This article presents evidence from a random sample survey of the San Franciscio Bay Area on some of the differences between people who claim to have had intense peak experiences and people who have not had such experiences. The data indicate that most people have had some kind of peak experience, but some people seem clearly to be more oriented toward “peaking” than others. Peakers tend more often than nonpeakers to say their lives are very meaningful, that they think about the meaning and purpose of life and feel they know what the purpose of life is, and that they spend time meditating. They also score higher on self-rated adjectives concerning personal talents and capabilities. In other words, the data seems consistent with Maslow's suggestion that peaking may be associated with self-actualization. The data also tends to support some of Maslow's assertions about the possible effects of peak experiences on values. In particular, peakers are less likely than nonpeakers to say they value material possessions, high pay, job security, being famous, and having a lot of friends. They are more likely, however, to say they value working for social changes, helping to solve social problems, and helping people in need.
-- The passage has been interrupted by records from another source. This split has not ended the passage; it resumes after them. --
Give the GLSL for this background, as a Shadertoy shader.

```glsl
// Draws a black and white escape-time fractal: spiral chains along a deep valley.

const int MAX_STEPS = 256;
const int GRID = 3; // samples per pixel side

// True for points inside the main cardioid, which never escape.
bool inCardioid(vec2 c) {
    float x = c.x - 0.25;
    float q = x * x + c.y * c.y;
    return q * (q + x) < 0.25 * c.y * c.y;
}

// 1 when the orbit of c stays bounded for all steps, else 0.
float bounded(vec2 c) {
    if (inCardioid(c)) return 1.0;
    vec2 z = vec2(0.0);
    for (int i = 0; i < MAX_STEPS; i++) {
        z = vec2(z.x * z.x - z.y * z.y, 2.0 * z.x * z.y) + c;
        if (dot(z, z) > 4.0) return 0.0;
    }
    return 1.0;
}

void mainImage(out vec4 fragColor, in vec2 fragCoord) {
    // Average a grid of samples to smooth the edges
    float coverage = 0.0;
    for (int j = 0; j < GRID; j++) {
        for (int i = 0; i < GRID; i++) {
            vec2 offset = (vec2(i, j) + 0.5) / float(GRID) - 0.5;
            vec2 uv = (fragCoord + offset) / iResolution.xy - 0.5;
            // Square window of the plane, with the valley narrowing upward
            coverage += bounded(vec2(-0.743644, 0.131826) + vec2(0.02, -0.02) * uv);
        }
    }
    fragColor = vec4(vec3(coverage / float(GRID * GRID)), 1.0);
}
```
These differences do not seem to be attributable merely to other differences between peakers and nonpeakers, such as differences in education, age, employment, sex, or marital status.
All Science Journal Classification (ASJC) codes
- Social Psychology
- Sociology and Political Science